*WHAT IS EXPECTED*.
Search the data for "plank". Return each matching line.

*LISTED RECORDS*.

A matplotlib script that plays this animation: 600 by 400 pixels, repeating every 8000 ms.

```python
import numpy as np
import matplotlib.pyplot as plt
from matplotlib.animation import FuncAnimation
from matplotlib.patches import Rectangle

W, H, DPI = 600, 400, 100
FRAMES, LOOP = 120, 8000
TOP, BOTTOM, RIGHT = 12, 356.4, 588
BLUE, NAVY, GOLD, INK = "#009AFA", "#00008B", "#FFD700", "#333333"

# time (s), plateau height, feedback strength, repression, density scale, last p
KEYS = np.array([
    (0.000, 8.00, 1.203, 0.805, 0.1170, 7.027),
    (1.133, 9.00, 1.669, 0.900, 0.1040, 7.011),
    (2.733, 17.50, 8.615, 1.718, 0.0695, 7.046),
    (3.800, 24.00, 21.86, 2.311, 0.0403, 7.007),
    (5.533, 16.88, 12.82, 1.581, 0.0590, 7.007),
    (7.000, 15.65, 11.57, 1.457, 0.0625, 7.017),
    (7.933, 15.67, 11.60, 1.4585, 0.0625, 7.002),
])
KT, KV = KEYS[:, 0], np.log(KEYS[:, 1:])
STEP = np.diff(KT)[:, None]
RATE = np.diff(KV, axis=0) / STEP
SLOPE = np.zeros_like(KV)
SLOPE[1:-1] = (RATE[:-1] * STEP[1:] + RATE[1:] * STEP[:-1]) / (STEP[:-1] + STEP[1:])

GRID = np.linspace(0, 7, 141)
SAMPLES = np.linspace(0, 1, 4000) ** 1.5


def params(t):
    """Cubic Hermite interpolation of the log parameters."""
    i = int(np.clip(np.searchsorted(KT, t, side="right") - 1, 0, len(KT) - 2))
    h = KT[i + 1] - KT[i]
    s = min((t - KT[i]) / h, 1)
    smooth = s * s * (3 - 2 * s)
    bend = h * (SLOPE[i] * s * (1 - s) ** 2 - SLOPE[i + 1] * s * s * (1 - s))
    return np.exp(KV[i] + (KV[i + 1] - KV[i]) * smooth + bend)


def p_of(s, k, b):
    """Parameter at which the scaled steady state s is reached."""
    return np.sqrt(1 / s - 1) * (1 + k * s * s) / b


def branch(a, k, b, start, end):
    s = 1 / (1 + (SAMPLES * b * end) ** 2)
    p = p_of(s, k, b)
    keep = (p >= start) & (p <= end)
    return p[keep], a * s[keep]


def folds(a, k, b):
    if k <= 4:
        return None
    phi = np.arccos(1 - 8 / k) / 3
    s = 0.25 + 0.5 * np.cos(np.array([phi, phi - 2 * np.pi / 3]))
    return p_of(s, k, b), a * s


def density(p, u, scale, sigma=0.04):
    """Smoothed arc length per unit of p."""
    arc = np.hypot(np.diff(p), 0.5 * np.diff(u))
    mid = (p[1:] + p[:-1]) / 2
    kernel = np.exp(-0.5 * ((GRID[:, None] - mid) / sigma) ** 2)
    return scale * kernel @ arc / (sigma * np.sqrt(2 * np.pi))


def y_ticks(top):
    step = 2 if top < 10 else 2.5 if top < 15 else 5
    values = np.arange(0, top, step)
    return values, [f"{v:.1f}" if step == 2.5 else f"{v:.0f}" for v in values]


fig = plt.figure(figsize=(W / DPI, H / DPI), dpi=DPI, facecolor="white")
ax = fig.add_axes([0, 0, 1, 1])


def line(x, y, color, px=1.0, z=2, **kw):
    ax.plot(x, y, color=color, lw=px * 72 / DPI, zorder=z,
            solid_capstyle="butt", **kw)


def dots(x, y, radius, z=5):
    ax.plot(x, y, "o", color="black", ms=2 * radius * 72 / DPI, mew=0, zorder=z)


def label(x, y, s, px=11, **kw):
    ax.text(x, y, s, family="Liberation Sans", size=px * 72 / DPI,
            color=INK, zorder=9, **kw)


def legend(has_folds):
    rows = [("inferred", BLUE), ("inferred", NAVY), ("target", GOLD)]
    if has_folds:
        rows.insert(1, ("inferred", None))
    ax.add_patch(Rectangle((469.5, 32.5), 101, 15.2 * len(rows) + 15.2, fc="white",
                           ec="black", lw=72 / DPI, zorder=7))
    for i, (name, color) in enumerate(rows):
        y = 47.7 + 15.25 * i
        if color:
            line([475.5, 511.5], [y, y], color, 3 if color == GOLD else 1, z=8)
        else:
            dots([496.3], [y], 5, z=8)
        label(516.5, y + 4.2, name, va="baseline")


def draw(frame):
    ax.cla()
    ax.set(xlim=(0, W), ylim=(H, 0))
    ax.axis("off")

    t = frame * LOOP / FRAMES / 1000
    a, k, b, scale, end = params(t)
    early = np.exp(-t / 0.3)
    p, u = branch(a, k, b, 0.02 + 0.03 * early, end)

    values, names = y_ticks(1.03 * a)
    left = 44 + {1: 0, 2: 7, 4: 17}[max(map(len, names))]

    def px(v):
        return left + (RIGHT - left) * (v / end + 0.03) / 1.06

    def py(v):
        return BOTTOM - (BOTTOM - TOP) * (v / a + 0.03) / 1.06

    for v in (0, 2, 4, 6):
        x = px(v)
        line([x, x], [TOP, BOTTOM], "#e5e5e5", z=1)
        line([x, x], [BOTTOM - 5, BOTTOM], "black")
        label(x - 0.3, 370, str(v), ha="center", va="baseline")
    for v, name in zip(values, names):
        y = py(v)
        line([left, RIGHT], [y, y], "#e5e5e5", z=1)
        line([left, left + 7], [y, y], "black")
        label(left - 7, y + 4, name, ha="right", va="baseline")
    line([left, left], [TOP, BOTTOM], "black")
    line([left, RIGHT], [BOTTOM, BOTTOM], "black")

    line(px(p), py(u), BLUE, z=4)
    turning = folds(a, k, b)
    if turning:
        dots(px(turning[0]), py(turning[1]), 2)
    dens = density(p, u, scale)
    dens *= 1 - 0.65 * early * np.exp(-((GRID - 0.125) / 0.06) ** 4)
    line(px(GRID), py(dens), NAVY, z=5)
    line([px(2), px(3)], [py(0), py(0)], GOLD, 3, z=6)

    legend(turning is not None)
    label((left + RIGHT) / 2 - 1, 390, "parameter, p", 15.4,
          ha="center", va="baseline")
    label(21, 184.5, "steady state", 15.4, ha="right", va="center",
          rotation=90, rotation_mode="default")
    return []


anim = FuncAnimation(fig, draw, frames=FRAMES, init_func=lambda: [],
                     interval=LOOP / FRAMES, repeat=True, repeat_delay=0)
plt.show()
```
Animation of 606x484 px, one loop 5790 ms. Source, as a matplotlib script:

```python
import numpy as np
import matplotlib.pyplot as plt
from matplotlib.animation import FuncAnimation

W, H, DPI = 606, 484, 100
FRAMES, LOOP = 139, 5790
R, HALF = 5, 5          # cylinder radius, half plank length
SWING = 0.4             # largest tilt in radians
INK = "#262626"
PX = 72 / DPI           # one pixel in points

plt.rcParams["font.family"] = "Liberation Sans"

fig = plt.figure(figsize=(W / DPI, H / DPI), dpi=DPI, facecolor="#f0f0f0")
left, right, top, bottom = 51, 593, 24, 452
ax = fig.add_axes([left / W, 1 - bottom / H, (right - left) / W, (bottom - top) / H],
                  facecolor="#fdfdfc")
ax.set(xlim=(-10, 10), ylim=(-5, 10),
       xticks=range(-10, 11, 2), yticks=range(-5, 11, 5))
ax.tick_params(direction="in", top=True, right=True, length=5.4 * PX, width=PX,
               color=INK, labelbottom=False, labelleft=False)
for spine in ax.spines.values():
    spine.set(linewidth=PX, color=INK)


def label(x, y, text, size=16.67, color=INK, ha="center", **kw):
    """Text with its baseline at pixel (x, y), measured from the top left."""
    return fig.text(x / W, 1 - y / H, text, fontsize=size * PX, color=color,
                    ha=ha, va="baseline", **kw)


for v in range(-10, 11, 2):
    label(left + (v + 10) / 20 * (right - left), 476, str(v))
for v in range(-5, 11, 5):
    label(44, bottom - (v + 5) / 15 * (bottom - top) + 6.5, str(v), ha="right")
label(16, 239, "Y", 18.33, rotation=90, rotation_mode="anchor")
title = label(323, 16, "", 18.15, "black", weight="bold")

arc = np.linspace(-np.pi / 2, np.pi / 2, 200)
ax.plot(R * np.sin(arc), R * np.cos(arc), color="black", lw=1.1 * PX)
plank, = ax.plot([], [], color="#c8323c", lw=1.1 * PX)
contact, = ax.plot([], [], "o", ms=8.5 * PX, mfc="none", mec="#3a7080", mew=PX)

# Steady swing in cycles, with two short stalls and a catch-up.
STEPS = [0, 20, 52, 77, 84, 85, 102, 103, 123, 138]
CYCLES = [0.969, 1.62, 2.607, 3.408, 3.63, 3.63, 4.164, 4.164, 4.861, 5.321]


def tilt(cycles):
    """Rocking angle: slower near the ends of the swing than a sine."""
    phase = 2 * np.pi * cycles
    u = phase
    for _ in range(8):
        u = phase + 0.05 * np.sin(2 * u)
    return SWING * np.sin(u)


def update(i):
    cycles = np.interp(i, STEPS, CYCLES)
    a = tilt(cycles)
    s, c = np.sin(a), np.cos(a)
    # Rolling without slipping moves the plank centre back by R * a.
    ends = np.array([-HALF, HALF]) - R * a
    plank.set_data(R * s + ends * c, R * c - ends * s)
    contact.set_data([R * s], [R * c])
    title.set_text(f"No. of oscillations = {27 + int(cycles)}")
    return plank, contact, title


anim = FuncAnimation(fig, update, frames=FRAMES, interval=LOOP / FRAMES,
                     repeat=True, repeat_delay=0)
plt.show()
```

*ANSWER TO THIS PROBLEM*.
R, HALF = 5, 5          # cylinder radius, half plank length
plank, = ax.plot([], [], color="#c8323c", lw=1.1 * PX)
    # Rolling without slipping moves the plank centre back by R * a.
    plank.set_data(R * s + ends * c, R * c - ends * s)
    return plank, contact, title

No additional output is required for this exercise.